A day for several walks: Late morning, I took a spin in the cemetary past the graves marked "Graves," a redundancy my neighbor, Susie, noted, with the tombstones powdered. Despite the sun, it was very chilly with a brisk wind blowing across the largely open field. In one place, some animal had run in a large circle -- who was it and what was it doing? Not a cat, not a bird -- maybe a rabbit or a fox?
Mid-afternoon, I decided to walk beside the River. The path was littered with footprints but I saw few people along the way. Wind gusts blew me, I looked at the birds -- the red of cardinals against the white snow path, the white throated sparrows pecking at berries and skittering across the ground. Overhead, the snow on horizontal branches metamorphized into trunks whose whiteness came not from snow but from the peeling bark of the Sycamores lining the River.
In the distance I hear titmice and chicadees and juncos -- and the distinctive buzzing of a kingfisher looking for dinner. With my binoculars I come upon two bluebirds fluttering in the branches, the blue so velvety that it could break your heart.
But my quarry is in the river. For several days I have seen two mute swans among the Canada Geese that inhabit the Rivanna year round. In the past I've seen single swans on the Rivanna but never two at once. I always thought the swan I saw over the years was the same one, until I learned that they live for only a couple of years. So I must be seeing new swans each time.
Today, I see only one white swan. Aright, the swan with its curving graceful neck floats elegantly. But just as I settle into this notion of the swan, it ducks its head and kicks its butt in the air as it forages for dinner, and I am left with a comical cartoon-like view of the bird.
Still, my walk is quiet.

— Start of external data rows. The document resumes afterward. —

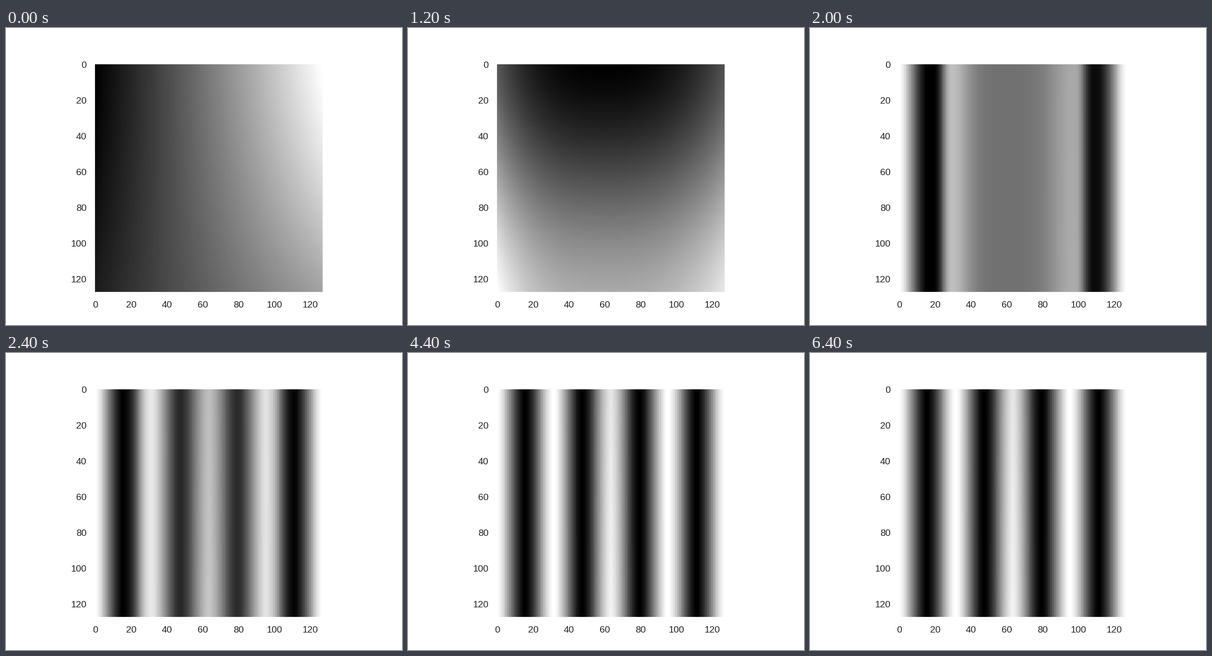
Write a matplotlib script that moves like this. It is 864 px wide and 648 px high and loops after 8000 ms.

```python
import numpy as np
import matplotlib.pyplot as plt
from matplotlib.animation import FuncAnimation

STEP, FRAMES, N = 200, 40, 128
PERIOD = 32

plt.rcParams.update({
    "font.family": "Liberation Sans",
    "font.size": 11,
    "axes.edgecolor": "white",
    "axes.linewidth": 1.25,
})

x, y = np.meshgrid(np.arange(N), np.arange(N))
u, v = x / (N - 1), y / (N - 1)


def bump(center, width):
    return np.exp(-((x - center) / width) ** 2)


def smoothstep(t):
    t = np.clip(t, 0, 1)
    return t * t * (3 - 2 * t)


def wave():
    """Cosine stripes with slightly straightened flanks, from 0 to 1."""
    phase = (x + 0.5) / PERIOD
    cosine = 0.5 + 0.5 * np.cos(2 * np.pi * phase)
    triangle = np.abs(1 - 2 * (phase % 1))
    return 0.7 * cosine + 0.3 * triangle


def slope():
    top = 0.9 * u + 0.1 * u ** 2
    bottom = 0.11 + 0.57 * u - 0.05 * u ** 2
    return top + (bottom - top) * v ** 1.4


def ramp():
    s = 0.3 * (1 - np.cos(np.pi * v)) + 0.4 * v
    return 0.5 + (s - 0.5) * (1 - 0.46 * (u - 0.45) ** 2)


def valley():
    d = (x - 62) / np.where(x < 62, 62, 65)
    left = (0.62 + 0.09 * v) * np.abs(d) ** 3.1
    right = 0.55 * np.abs(d) ** 2.5
    return 0.29 * v ** 1.4 + np.where(d < 0, left, right)


def two_bands():
    """Stripes formed at both sides, a grey plateau between them."""
    plateau = 0.44 + 0.3 * bump(29, 11) + (0.21 + 0.01 * v) * bump(97, 14)
    inner = plateau * smoothstep((45 - np.abs(x - 64)) / 10)
    outer = np.abs(x - 63.5) > 48
    return np.where(outer, wave(), inner) + 0.05 * bump(112, 6)


def even_bands():
    height = 0.97 - (0.1 - 0.05 * v) * bump(63.5, 14)
    return wave() * height


stages = [slope(), ramp(), valley(), two_bands(), even_bands()]
times = [0, 400, 800, 1600, 2000, 2600]
levels = [0, 1, 1, 2, 3, 4]


def field(frame):
    p = np.interp(frame * STEP, times, levels)
    k = min(int(p), len(stages) - 2)
    f = stages[k] + (stages[k + 1] - stages[k]) * (p - k)
    return (f - f.min()) / (f.max() - f.min())


fig, ax = plt.subplots(figsize=(6.4, 4.8), dpi=135)
image = ax.imshow(field(0), cmap="gray", vmin=0, vmax=1, interpolation="nearest")
ax.set_xticks(range(0, N, 20))
ax.set_yticks(range(0, N, 20))
ax.tick_params(length=6, pad=3.5, bottom=False, left=False, labelcolor="0.15")


def update(frame):
    image.set_data(field(frame))
    return [image]


anim = FuncAnimation(fig, update, frames=FRAMES, interval=STEP, repeat=True, repeat_delay=0)
plt.show()
```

The snow has melted on the some of the asphalt path, and I notice small mounds where the roots of the nearby trees are spreading out and pressing up through the man-made path.
An acquaintance died today. He had been as alive as these birds, as I am now, and then he was gone. He lived for a week as his family said goodbye.
I walk back up the hill. The neighborhood children are sledding down the hill in my yard, laughing and shouting.
It's a snow day.